## v0.2.1¶

- Fixed a nasty bug in missing value handling where, if missing values
were present,
`dmatrix(..., result_type="dataframe")`

would always crash, and`dmatrices("y ~ 1")`

would produce left- and right-hand side matrices that had different numbers of rows. (As far as I can tell, this bug could not possibly cause incorrect results, only crashes, since it always involved the creation of matrices with incommensurate shapes. Therefore there is no need to worry about the accuracy of any analyses that were successfully performed with v0.2.0.) - Modified
`patsy/__init__.py`

to work around limitations in py2exe/py2app/etc.

## v0.2.0¶

Warnings:

- The lowest officially supported Python version is now 2.5. So far as I know everything still works with Python 2.4, but as everyone else has continued to drop support for 2.4, testing on 2.4 has become so much trouble that I’ve given up.

New features:

- New support for automatically detecting and (optionally) removing
missing values (see
`NAAction`

). - New stateful transform for B-spline regression:
`bs()`

. (Requires scipy.) - Added a core API to make it possible to run predictions on only a
subset of model terms. (This is particularly useful for
e.g. plotting the isolated effect of a single fitted spline term.)
See
`DesignMatrixBuilder.subset()`

. `LookupFactor`
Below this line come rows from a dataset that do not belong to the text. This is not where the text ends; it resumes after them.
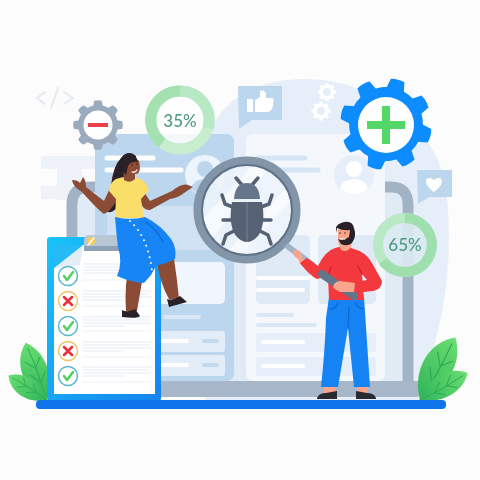
<!DOCTYPE html>
<html lang="en">
<head>
<meta charset="utf-8">
<title>Software testing illustration</title>
<style>
:root{--paper:#fcfcfd;--mist:#e6eff9;--ice:#d5e5f5;--sky:#bcd6ee;--steel:#a7b6c8;--slate:#77899d;--ink:#566273;--blue:#0c8cff;--deep:#0f73ea;--green:#62d66e;--leaf:#35b95a;--red:#f4383f;--brown:#8c4b35;--peach:#f8a58c;--dark:#2a2027;--yellow:#f9dc5c}
html,body{margin:0;background:var(--paper);overflow:hidden}
svg{display:block;width:480px;height:480px}
.mist{fill:var(--mist)}.ice{fill:var(--ice)}.sky{fill:var(--sky)}.white{fill:#fff}.steel{fill:var(--steel)}.blue{fill:var(--blue)}.red{fill:var(--red)}.brown{fill:var(--brown)}.peach{fill:var(--peach)}.dark{fill:var(--dark)}
.line{fill:none;stroke-linecap:round;stroke-linejoin:round}
.percent{font:500 17px Lato,Inter,sans-serif;fill:#4d9a80;text-anchor:middle}
</style>
</head>
<body>
<svg viewBox="0 0 480 480" role="img" aria-label="Two testers checking software for bugs with a magnifying glass and a checklist">
<defs>
<linearGradient id="board" x1="0" y1="0" x2="1" y2="1"><stop offset="0" stop-color="#18c4fa"/><stop offset="1" stop-color="#1583ee"/></linearGradient>
<linearGradient id="leafFill" x1="0" y1="0" x2="0" y2="1"><stop offset="0" stop-color="#6ade70"/><stop offset="1" stop-color="#2fb45a"/></linearGradient>
<path id="tooth" d="M-9-35L-7-45Q0-47 7-45L9-35Z"/>
<g id="gear"><circle r="37"/><use href="#tooth"/><use href="#tooth" transform="rotate(45)"/><use href="#tooth" transform="rotate(90)"/><use href="#tooth" transform="rotate(135)"/><use href="#tooth" transform="rotate(180)"/><use href="#tooth" transform="rotate(225)"/><use href="#tooth" transform="rotate(270)"/><use href="#tooth" transform="rotate(315)"/></g>
<g id="pass"><circle r="9.5" fill="#fff" stroke="#5cb8cf" stroke-width="1.5"/><path class="line" d="M-4 0L-1 4L5-4" stroke="#55cf64" stroke-width="2.5"/></g>
<g id="fail"><circle r="9.5" fill="#fff" stroke="#f3c46a" stroke-width="1.5"/><path class="line" d="M-4-4L4 4M4-4L-4 4" stroke="#ed2f3c" stroke-width="2.5"/></g>
<g id="paragraph" class="line" stroke="#e3ebf3" stroke-width="1"><path d="M0 0H68M0 3H66M0 6H68M0 9H40"/></g>
<g id="row"><rect width="78" height="21" rx="3" fill="#e2edf8"/><path class="line" d="M8 10H40" stroke="#fff" stroke-width="4"/></g>
<g id="leaf"><path d="M0 0C-22-16-25-44-10-60C8-48 13-22 0 0Z" fill="url(#leafFill)"/><path class="line" d="M0 0Q-2-28-9-54M-2-18L-11-27M-2-18L4-28M-5-33L-14-41M-5-33L1-43" stroke="#2da955" stroke-width="1"/></g>
<clipPath id="lensClip"><circle cx="247" cy="210" r="46"/></clipPath>
</defs>

<g id="backdrop">
<path class="mist" d="M205 150C214 100 255 79 305 79C360 79 420 112 440 165C455 210 449 290 438 330L421 400H205Z"/>
<path class="line" d="M45 92L37 98L45 104M64 92L73 98L64 104M58 88L51 108" stroke="#e4eaf1" stroke-width="2"/>
<g fill="#eff3f9"><rect x="41" y="156" width="57" height="13"/><rect x="41" y="186" width="26" height="13"/><rect x="57" y="164" width="25" height="36"/></g>
<g class="white"><use href="#gear" transform="translate(327 92) scale(.2)"/><use href="#gear" transform="translate(321 111) scale(.21)"/></g>
<circle class="mist" cx="327" cy="92" r="4"/><circle class="mist" cx="321" cy="111" r="4"/>
</g>

<g id="laptop">
<path class="line" d="M72 385V205Q72 187 90 187H391Q408 187 408 205V385" stroke="#a3b3c6" stroke-width="11"/>
<path d="M78 382V202Q78 193 88 193H393Q402 193 402 202V382Z" fill="#e1ebf6"/>
<path d="M60 381H424V390Q424 396 416 397H60Z" class="steel"/>
</g>

<g id="left-screen">
<rect class="sky" x="95" y="134" width="139" height="247" rx="7"/>
<path class="line" d="M107 158H153M107 170H181" stroke="#fff" stroke-width="5"/>
<circle cx="205" cy="175" r="20" fill="#edf4fb"/><circle class="sky" cx="205" cy="169" r="8"/><path class="sky" d="M191 189Q193 179 205 179T219 189Q206 200 191 189Z"/>
<rect x="107" y="206" width="118" height="44" rx="5" fill="#cfe1f3"/>
<rect x="150" y="262" width="75" height="42" rx="5" fill="#f0f6fc"/>
<path class="line" d="M165 317H199" stroke="#d9e8f6" stroke-width="4"/>
<use href="#row" x="147" y="331"/><use href="#row" x="147" y="355"/>
<path class="line" d="M204 341H217M204 365H217" stroke="#c5daef" stroke-width="4"/>
</g>

<g id="right-screen">
<rect x="246" y="134" width="139" height="247" rx="7" fill="#f4f8fd"/>
<path class="line" d="M258 158H305M258 170H318" stroke="#d5e5f5" stroke-width="5"/>
<circle class="mist" cx="354" cy="175" r="20"/><circle cx="354" cy="169" r="8" fill="#fff"/><path class="white" d="M340 189Q342 179 354 179T368 189Q355 200 340 189Z"/>
<rect x="256" y="235" width="54" height="69" rx="5" fill="#dfeaf6"/><rect x="318" y="235" width="58" height="69" rx="5" fill="#dfeaf6"/>
<path class="line" d="M258 278H310M258 290H303" stroke="#fff" stroke-width="4"/>
<path class="line" d="M258 315H292M258 325H315" stroke="#dae7f4" stroke-width="4"/>
<rect class="mist" x="256" y="333" width="120" height="19" rx="3"/><rect class="mist" x="256" y="357" width="120" height="19" rx="3"/>
<path class="line" d="M263 342H303M263 366H303" stroke="#fff" stroke-width="4"/>
</g>

<g id="reaction-bubbles">
<path class="sky" d="M238 86H282V120H252L239 129Z"/>
<path class="white" d="M247 99H253V112H247ZM255 100L260 97V91Q265 89 266 94V98H272Q275 100 273 103Q274 106 272 108Q271 112 267 112H255Z"/>
<path class="sky" d="M417 170H452V197H429L418 204Z"/>
<path class="white" d="M434 192C421 183 426 174 434 180C442 174 447 183 434 192Z"/>
</g>

<g id="progress-rings">
<circle cx="180" cy="120" r="29" fill="#fff" fill-opacity=".85" stroke="#c5edce" stroke-width="11"/>
<path d="M180 91A29 29 0 0 1 208 128" fill="none" stroke="#b9e8c4" stroke-width="11"/>
<path d="M180 91A29 29 0 0 0 162 143" fill="none" stroke="#a5e0b0" stroke-width="11"/>
<text class="percent" x="180" y="127">35%</text>
<circle cx="405" cy="245" r="27" fill="#dceaf3" fill-opacity=".9" stroke="#b9e9c5" stroke-width="10"/>
<path d="M405 218A27 27 0 1 1 383 261" fill="none" stroke="#9fdfae" stroke-width="10"/>
<text class="percent" x="405" y="251">65%</text>
</g>

<g id="gears">
<use href="#gear" transform="translate(98 125) scale(.54)" fill="#9aabbd"/><circle class="white" cx="98" cy="125" r="14.5"/><path d="M88 125H108" stroke="#ec4148" stroke-width="4"/>
<use href="#gear" class="blue" transform="translate(386 124) rotate(15)"/><circle cx="386" cy="125" r="28" fill="#fff"/><path d="M386 106V144M367 125H405" stroke="#53d867" stroke-width="8"/>
</g>

<g id="plants">
<use href="#leaf" transform="translate(46 400) rotate(-10)"/><use href="#leaf" transform="translate(47 400) rotate(-48) scale(.75)"/>
<use href="#leaf" transform="translate(420 400) rotate(39) scale(1.18)"/><use href="#leaf" transform="translate(420 400) rotate(70) scale(.9)"/>
</g>

<g id="checklist">
<rect x="47" y="237" width="114" height="164" rx="3" fill="url(#board)"/>
<path class="white" d="M83 245H155V394H54V268Z"/><path d="M54 268L83 245L80 265Z" fill="#e3edf6"/>
<path d="M54 268V245H83Z" fill="#27bbf6"/>
<path d="M84 251V240Q84 235 90 235H115Q122 235 122 241V251Z" fill="#b9c7d5"/><rect x="84" y="246" width="40" height="5" fill="#8fa1b4"/><circle cx="91" cy="241" r="4" fill="#f6cc52"/><path class="line" d="M88 245L94 238" stroke="#fff" stroke-width="1.5"/>
<use href="#paragraph" x="83" y="264"/><use href="#paragraph" x="83" y="291"/><use href="#paragraph" x="83" y="317"/><use href="#paragraph" x="83" y="342"/><use href="#paragraph" x="83" y="367"/>
<path class="line" d="M83 280H150M83 306H150M83 331H150M83 357H150M83 382H150" stroke="#edf2f7"/>
<use href="#pass" x="68" y="276"/><use href="#fail" x="68" y="301"/><use href="#pass" x="68" y="326"/><use href="#fail" x="68" y="351"/><use href="#pass" x="68" y="376"/>
</g>

<g id="magnifier">
<circle cx="247" cy="210" r="49" fill="#eef4fc" fill-opacity=".9"/>
<g clip-path="url(#lensClip)"><path d="M196 226L258 160H276L205 247ZM222 258L296 177L302 188L236 260Z" fill="#fff" opacity=".6"/></g>
<g id="bug">
<path class="line" d="M233 207L225 204L222 195M232 220H223M234 231L226 235L223 244M261 207L269 204L272 195M262 220H271M260 231L268 235L271 244M242 185L236 178M252 185L258 178" stroke="#566273" stroke-width="3.5"/>
<path d="M234 199Q235 183 247 183T260 199Z" fill="#66758a"/>
<path d="M232 202H262Q266 225 258 236Q247 248 236 236Q228 225 232 202Z" fill="#566273"/><path d="M247 202V242" stroke="#69798c" stroke-width="1.5"/><path d="M233 200H261" stroke="#e9f0f8" stroke-width="2"/>
</g>
<circle cx="247" cy="210" r="49.5" fill="none" stroke="#8395a9" stroke-width="8"/><circle cx="247" cy="210" r="45" fill="none" stroke="#5f7186" stroke-width="2"/>
<path d="M284 247L288 243L315 263L311 268Z" fill="#a2b2c3"/>
<path class="line" d="M308 264L355 297" stroke="#637589" stroke-width="8"/><path class="line" d="M310 262L355 294" stroke="#8496a9" stroke-width="2"/>
</g>

<g id="seated-woman">
<path class="dark" d="M121 158Q128 149 136 156L137 169L126 180Q121 190 118 205Q114 215 104 211C105 201 110 198 111 186Q113 166 121 158Z"/>
<path class="brown" d="M110 188L117 200Q110 212 104 214Q98 210 82 192Q73 187 72 180Q78 180 80 183L83 177Q86 180 86 187L104 201Z"/>
<path class="brown" d="M144 192L150 201L172 191Q182 183 188 185L193 187L184 193Q178 198 170 199L150 210Q144 211 139 201Z"/>
<path class="brown" d="M130 260L145 263Q141 288 137 311H126Q124 285 130 260ZM157 262L174 259Q177 278 179 299H169Q160 283 157 262Z"/>
<path class="dark" d="M122 310Q127 313 135 309L140 316Q138 319 122 317ZM167 299Q173 301 180 296L187 302L169 307Z"/>
<path d="M116 179Q127 175 138 178Q145 180 149 190L141 199L144 218H115L116 199L109 191Q110 182 116 179Z" fill="#fade6a"/>
<path class="brown" d="M123 166L124 180Q130 184 135 179V174Q142 174 139 161L133 156Q125 158 123 166Z"/>
<path class="dark" d="M122 170Q117 158 126 154Q135 151 138 162Q131 161 128 166L126 175Z"/>
<path class="line" d="M132 172Q135 173 137 170" stroke="#fff" stroke-width="1.3"/><circle class="dark" cx="132" cy="165" r=".7"/><circle class="dark" cx="137" cy="164" r=".7"/>
<path d="M115 217Q130 221 145 217Q161 225 171 239Q177 248 175 259Q166 264 156 266L151 275L144 283Q130 282 117 276Q123 263 118 247Q116 231 115 217Z" fill="#1785f5"/>
<path class="line" d="M130 221Q148 237 152 271" stroke="#fff" stroke-width="2" stroke-dasharray="0 6"/>
<path class="line" d="M146 222Q158 231 163 242" stroke="#0b6bd6" stroke-width="1.2"/>
</g>

<g id="standing-man">
<path class="peach" d="M324 386H335V395H324ZM357 386H368V395H357Z"/>
<path d="M317 398Q319 393 326 393L337 391V399H317ZM376 398Q374 393 367 393L356 391V399H376Z" fill="#2a2b32"/>
<path d="M329 297H364L370 387H354L348 328L338 387H321Q325 350 326 318Z" fill="#1683f5"/>
<path class="line" d="M349 306L348 328M330 309Q336 309 338 303M355 303Q358 309 364 309" stroke="#0c66cf" stroke-width="1.2"/>
<path class="peach" d="M304 261L300 251L293 250Q292 256 298 259L302 267Z"/>
<path d="M335 248Q345 245 354 249Q366 252 372 263L382 281Q382 289 373 291L354 293L351 283L367 280L362 274L364 300H329L328 276L317 279Q309 275 300 263L307 258L318 266Q325 251 335 248Z" fill="#f3383e"/>
<path class="line" d="M362 274L358 266M328 276L331 267" stroke="#c9212f" stroke-width="1.2"/>
<path class="line" d="M322 274L354 296" stroke="#637589" stroke-width="8"/>
<path class="peach" d="M355 283L340 281Q333 282 333 288L340 292L354 292Z"/>
<path class="peach" d="M338 229V242L341 250Q347 253 351 247L353 229Z"/>
<path class="dark" d="M337 233Q334 225 341 223Q352 219 354 228Q357 236 352 243Q347 247 341 244L338 239Q344 241 349 237L350 230Q343 231 337 228Z"/>
<path class="line" d="M340 239H345" stroke="#fff"/><circle class="dark" cx="340" cy="233" r=".7"/><circle class="dark" cx="345" cy="233" r=".7"/>
</g>

<rect id="platform" x="36" y="400" width="410" height="9" rx="4" fill="#0f73ea"/>
</svg>
</body>
</html>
now allows users to mark variables as categorical directly.`pandas.Categorical`

objects are now recognized as representing categorical data and handled appropriately.- Better error reporting for exceptions raised by user code inside formulas. We now, whenever possible, tag the generated exception with information about which factor’s code raised it, and use this information to give better error reporting.
`EvalEnvironment.capture()`

now takes a reference argument, to make it easier to implement new`dmatrix()`

-like functions.

Other: miscellaneous doc improvements and bug fixes.